___ RECORDS TO USE ___

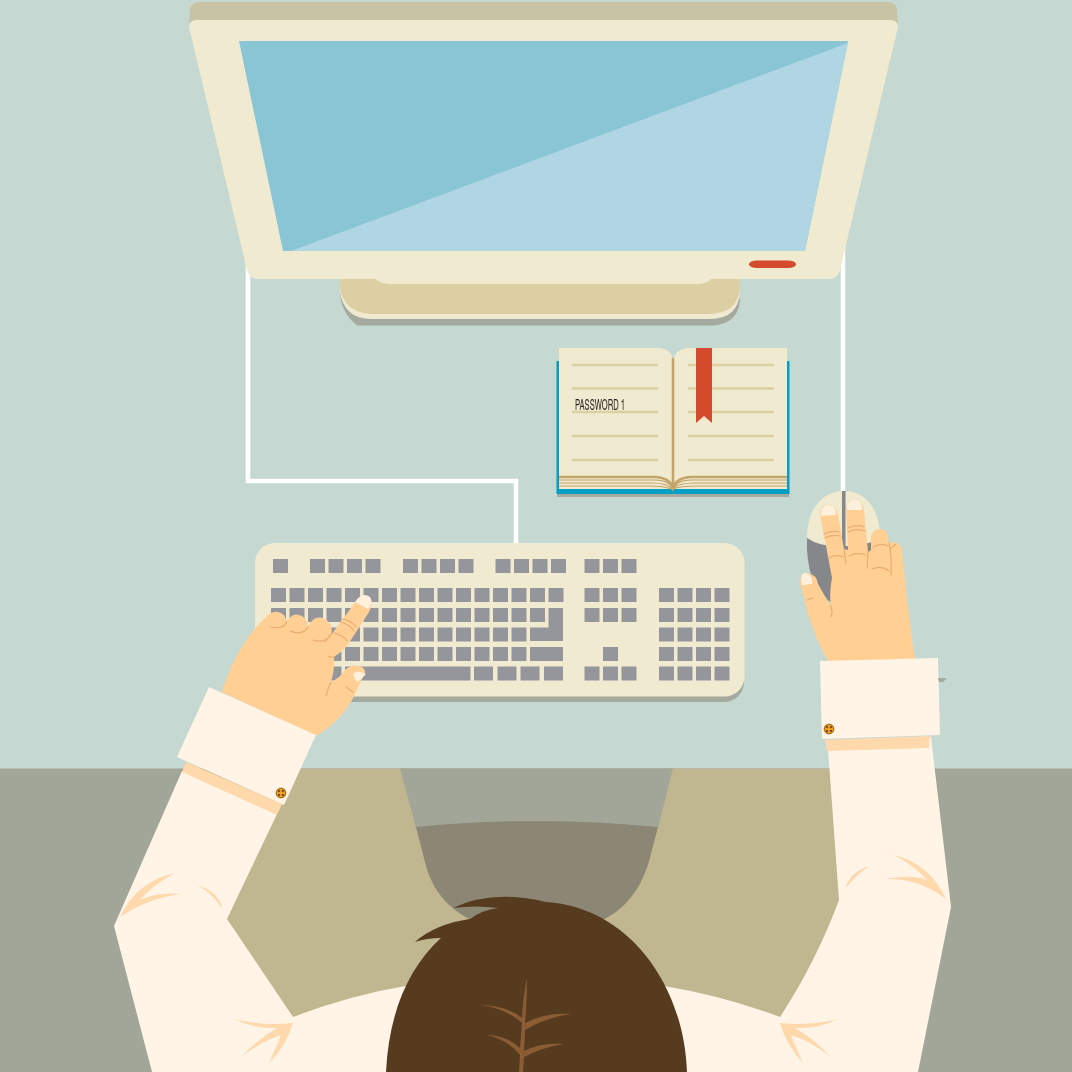
<!DOCTYPE html>
<html lang="en">
<head>
<meta charset="utf-8">
<title>Desk from above</title>
<style>
:root {
  --desk: #c5d8d1;
  --floor: #a1a698;
  --seat: #c0b68f;
  --lap-dark: #8c8674;
  --cream: #f0ead0;
  --sand: #dbcfa3;
  --edge: #c9c3a5;
  --shadow: #a5aa9e;
  --screen: #8ac5d6;
  --screen-light: #afd6e2;
  --red: #d34a2c;
  --cover: #009fc3;
  --tan: #c4a568;
  --key: #95969c;
  --mouse-dark: #85878b;
  --skin: #ffcf94;
  --skin-line: #e9ad70;
  --nail: #fff0de;
  --shirt: #fff4e6;
  --fold: #ffd8ac;
  --hair: #563b1f;
  --hair-light: #8b5d35;
  --button: #f3a62c;
  --button-hole: #8a4d16;
}
html, body { margin: 0; overflow: hidden; background: var(--desk); }
.artwork { display: block; width: 1072px; height: 1072px; }
.cable { fill: none; stroke: #fff; stroke-width: 4.6; }
.keys { stroke: var(--key); stroke-width: 14; stroke-dasharray: 15 3.5; }
.solid-key { fill: var(--key); }
.rules { fill: none; stroke: var(--sand); stroke-width: 2.6; stroke-linecap: round; }
.page-edges { fill: none; stroke: var(--tan); stroke-width: 1.2; }
.note { font: 15px "TeX Gyre Heros Cn", sans-serif; fill: #2b2622; }
.skin { fill: var(--skin); }
.nail { fill: var(--nail); }
.crease { fill: none; stroke: var(--skin-line); stroke-width: 1.2; stroke-linecap: round; }
.shirt { fill: var(--shirt); }
.fold { fill: var(--fold); }
</style>
</head>
<body>
<svg class="artwork" viewBox="0 0 1072 1072" role="img" aria-label="Person at a desk seen from above, typing a password kept in an open notebook">
  <defs>
    <g id="cuff-button">
      <circle r="5.2" fill="var(--button)"/>
      <g fill="var(--button-hole)">
        <circle cx="-2" cy="-2" r="1.3"/><circle cx="2" cy="-2" r="1.3"/>
        <circle cx="-2" cy="2" r="1.3"/><circle cx="2" cy="2" r="1.3"/>
      </g>
      <circle r="4.8" fill="none" stroke="var(--button-hole)" stroke-width=".8"/>
    </g>
    <path id="three-keys" class="keys" d="M0 7H52"/>
    <path id="four-keys" class="keys" d="M0 7H70.5"/>
    <path id="page-rules" class="rules" d="M0 0H84M0 23.5H84M0 47H84M0 71H84M0 95H84"/>
  </defs>

  <g id="surfaces">
    <rect width="1072" height="1072" fill="var(--desk)"/>
    <rect y="768.5" width="1072" height="304" fill="var(--floor)"/>
    <rect x="190" y="768.5" width="690" height="304" fill="var(--seat)"/>
    <path d="M400 768.500H673L658 828H416Z" fill="var(--floor)"/>
    <path d="M416 827Q536 815 658 827L649 861C640 893 620 917 586 926H486C452 915 432 892 425 862Z" fill="var(--lap-dark)"/>
  </g>

  <g id="cables">
    <path class="cable" d="M248 255V481H516V546"/>
    <path class="cable" d="M843 235V494"/>
  </g>

  <g id="monitor">
    <path d="M340 290Q340 312 357 325.500H713Q738 324 740 300L735 285Z" fill="var(--shadow)"/>
    <path d="M340 278H740V292Q738 319 710 319H370Q344 318 340 292Z" fill="var(--cream)"/>
    <path d="M340 278H740V288Q738 314 708 314H372Q344 313 340 288Z" fill="var(--sand)"/>
    <path d="M372 276H714Q708 284 698 284H390Q380 284 372 276Z" fill="var(--cream)"/>
    <path d="M189 26L190 10Q191 2 200 2H887Q896 2 897 10L898 26Z" fill="var(--edge)"/>
    <path d="M189 27Q189 20 197 20H890Q898 20 898 27L840 270Q838 279 828 279H259Q249 279 247 270Z" fill="var(--cream)"/>
    <path d="M239 41H848L805 251H283Z" fill="var(--screen)"/>
    <path d="M848 43L805 251H291Z" fill="var(--screen-light)"/>
    <rect x="749" y="260.500" width="47" height="7.500" rx="8" ry="3.700" fill="var(--red)"/>
  </g>

  <g id="notebook">
    <rect x="557" y="490" width="232" height="7" fill="var(--shadow)"/>
    <rect x="556.500" y="361" width="233" height="133" fill="var(--cover)"/>
    <path d="M559 348H660Q671 349 673 360Q676 349 687 348H787V489H559Z" fill="var(--cream)"/>
    <path d="M673 358V488" stroke="var(--tan)" stroke-width="2.600"/>
    <path class="page-edges" d="M559 480H655Q669 480 673 489Q677 480 691 480H787M559 483H652Q667 483 672 489Q679 483 694 483H787M559 486H650Q664 486 671 489Q682 486 696 486H787"/>
    <path d="M559 477H656Q670 478 673 488Q676 478 690 477H787" fill="none" stroke="var(--tan)" stroke-width="2.600"/>
    <use href="#page-rules" x="573" y="365"/>
    <use href="#page-rules" x="689" y="365"/>
    <path d="M696 348H712V423L704 416L696 423Z" fill="var(--red)"/>
    <text class="note" x="575" y="409.500" textLength="50" lengthAdjust="spacingAndGlyphs">PASSWORD 1</text>
  </g>

  <g id="keyboard">
    <rect x="255" y="549" width="489" height="153" rx="20" fill="var(--shadow)"/>
    <rect x="255" y="543" width="489.500" height="153.500" rx="20" fill="var(--cream)"/>
    <g id="function-row">
      <rect class="solid-key" x="273" y="559" width="15" height="14"/>
      <use href="#four-keys" x="310" y="559"/>
      <use href="#four-keys" x="403" y="559"/>
      <use href="#four-keys" x="495.500" y="559"/>
      <use href="#three-keys" x="584.500" y="559"/>
    </g>
    <g id="main-keys">
      <path class="keys" d="M271 595H563.500"/>
      <path class="keys" d="M271 615H545"/>
      <path class="keys" d="M271 634.500H527"/>
      <path class="keys" d="M271 654H527"/>
      <path class="keys" d="M271 673.500H341.500"/>
      <path class="solid-key" d="M548.500 608H563V641H530V627.500H548.500ZM530 647H563V661H530ZM345 666.500H470.500V680.500H345ZM474 666.500H493V680.500H474ZM497.500 666.500H516.500V680.500H497.500ZM520.500 666.500H539.500V680.500H520.500ZM544 666.500H563V680.500H544Z"/>
    </g>
    <g id="navigation-keys">
      <use href="#three-keys" x="584.500" y="588"/>
      <use href="#three-keys" x="584.500" y="608"/>
      <rect class="solid-key" x="603" y="647" width="15" height="14"/>
      <use href="#three-keys" x="584.500" y="666.500"/>
    </g>
    <g id="number-pad">
      <use href="#four-keys" x="659" y="588"/>
      <use href="#four-keys" x="659" y="608"/>
      <use href="#four-keys" x="659" y="627.500"/>
      <use href="#four-keys" x="659" y="647"/>
      <use href="#four-keys" x="659" y="666.500"/>
    </g>
  </g>

  <g id="mouse">
    <path d="M807 538C807 509 822 491 844 491S880 509 880 538L878 580Q870 606 844 606Q822 604 812 578Q806 560 807 538Z" fill="var(--cream)"/>
    <path d="M807 538Q830 554 880 540L878 580Q870 606 844 606Q822 604 812 578Q806 560 807 538Z" fill="var(--mouse-dark)"/>
    <path d="M842 491H845.500V552H842Z" fill="var(--mouse-dark)"/>
  </g>

  <g id="left-hand">
    <path class="skin" d="M222 692C230 665 244 638 265 618Q274 607 284 615L287 622Q292 611 302 616Q308 620 308 627Q314 614 325 619Q334 624 331 635L357 600Q363 592 370 598Q374 603 369 612L347 646Q341 653 334 657Q335 670 331 682Q340 678 346 669Q353 663 362 667Q368 671 363 677L352 700Q340 722 316 736Z"/>
    <path class="nail" d="M355 602Q362 591 370 597Q374 603 368 609ZM353 674Q357 669 366 674L358 682Q355 681 353 674Z"/>
    <path class="crease" d="M287 621Q284 630 270 627M308 627Q303 636 290 631M331 634Q326 644 313 640M331 634L325 642M343 619Q352 621 356 627M341 622Q350 625 354 631M334 633Q343 635 347 641M334 657Q331 658 328 656M331 682Q328 688 326 696M346 687L353 692"/>
  </g>

  <g id="right-hand">
    <path class="skin" d="M828 661Q813 634 807 610L800 582Q800 572 808 573Q817 575 818 584Q824 595 831 606Q829 592 832 578L820 514Q821 504 829 505Q836 506 838 515L844 549L848 550L846 508Q847 499 855 500Q863 501 864 510L868 552L871 550L871 536Q874 528 882 529Q889 531 889 543Q897 540 902 548L907 600L915 661Z"/>
    <path class="nail" d="M821 516Q820 505 829 505Q836 506 836 515ZM847 510Q846 500 855 500Q863 501 862 510ZM802 585Q799 573 806 573Q813 575 812 584Z"/>
    <path class="crease" d="M824 534Q832 530 839 532M825 538Q832 534 840 536M829 558Q836 554 843 557M848 528Q856 524 864 527M848 532Q856 528 865 531M849 556Q857 552 866 555M844 549L846 564M868 552L867 568M889 543Q892 557 891 575M873 547Q881 543 888 546M872 569Q881 565 889 571M891 548L896 544M831 606Q833 612 831 617M807 600L813 598"/>
  </g>

  <g id="shirt">
    <path class="shirt" d="M182 771L277 814L227 919L293 1017Q350 995 411 985L536 972L664 986Q724 996 780 1017Q816 962 839 900L828 749L931 737L951 907L918 1072H152L114 926Z"/>
    <path class="fold" d="M186 762L282 804L277 815L182 772ZM825 740L930 736L929 748L827 751Z"/>
    <path class="shirt" d="M209 687L316 735L284 805L177 757ZM820 661L938 658L940 735L822 739Z"/>
    <path class="fold" d="M120 917Q136 882 175 873Q151 886 140 900Q158 892 181 894Q148 898 120 917ZM197 885Q219 892 222 908Q211 892 197 885ZM234 1019Q261 1026 293 1023Q286 1046 269 1063Q276 1048 281 1035Q264 1040 241 1057Q259 1038 277 1028Q254 1029 234 1019ZM845 889Q850 872 869 866Q856 875 845 889ZM894 855Q930 864 946 899Q919 878 885 879Q911 874 927 880Q914 865 894 855ZM838 1019Q819 1029 795 1028Q813 1038 831 1057Q809 1040 791 1035Q796 1048 803 1063Q787 1046 780 1023Q811 1026 838 1019Z"/>
    <path d="M938 678H947L943 682H939Z" fill="var(--shadow)"/>
    <use href="#cuff-button" x="281" y="793"/>
    <use href="#cuff-button" x="829" y="729"/>
  </g>

  <g id="head">
    <path d="M386 1072C389 1013 408 968 441 938Q427 938 415 942Q435 924 470 919Q482 910 498 908Q475 905 453 908Q492 889 546 902C628 907 684 984 687 1072Z" fill="var(--hair)"/>
    <path d="M527 978Q527 1000 525 1023Q546 1012 572 1014Q547 1017 525 1030L524 1051Q541 1042 564 1044Q543 1047 524 1057L523 1072H519L520 1055Q508 1040 487 1035Q508 1036 520 1048L522 1023Q507 1009 481 1005Q508 1006 522 1018Q523 997 527 978Z" fill="var(--hair-light)"/>
  </g>
</svg>
</body>
</html>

___

REQUIRED ACTION
Give again, word for word, every line from the top of the data above to the line holding "--screen-light: #afd6e2;", inclusive, with the pictures left out.

OUTPUT FOR THIS TASK
<!DOCTYPE html>
<html lang="en">
<head>
<meta charset="utf-8">
<title>Desk from above</title>
<style>
:root {
  --desk: #c5d8d1;
  --floor: #a1a698;
  --seat: #c0b68f;
  --lap-dark: #8c8674;
  --cream: #f0ead0;
  --sand: #dbcfa3;
  --edge: #c9c3a5;
  --shadow: #a5aa9e;
  --screen: #8ac5d6;
  --screen-light: #afd6e2;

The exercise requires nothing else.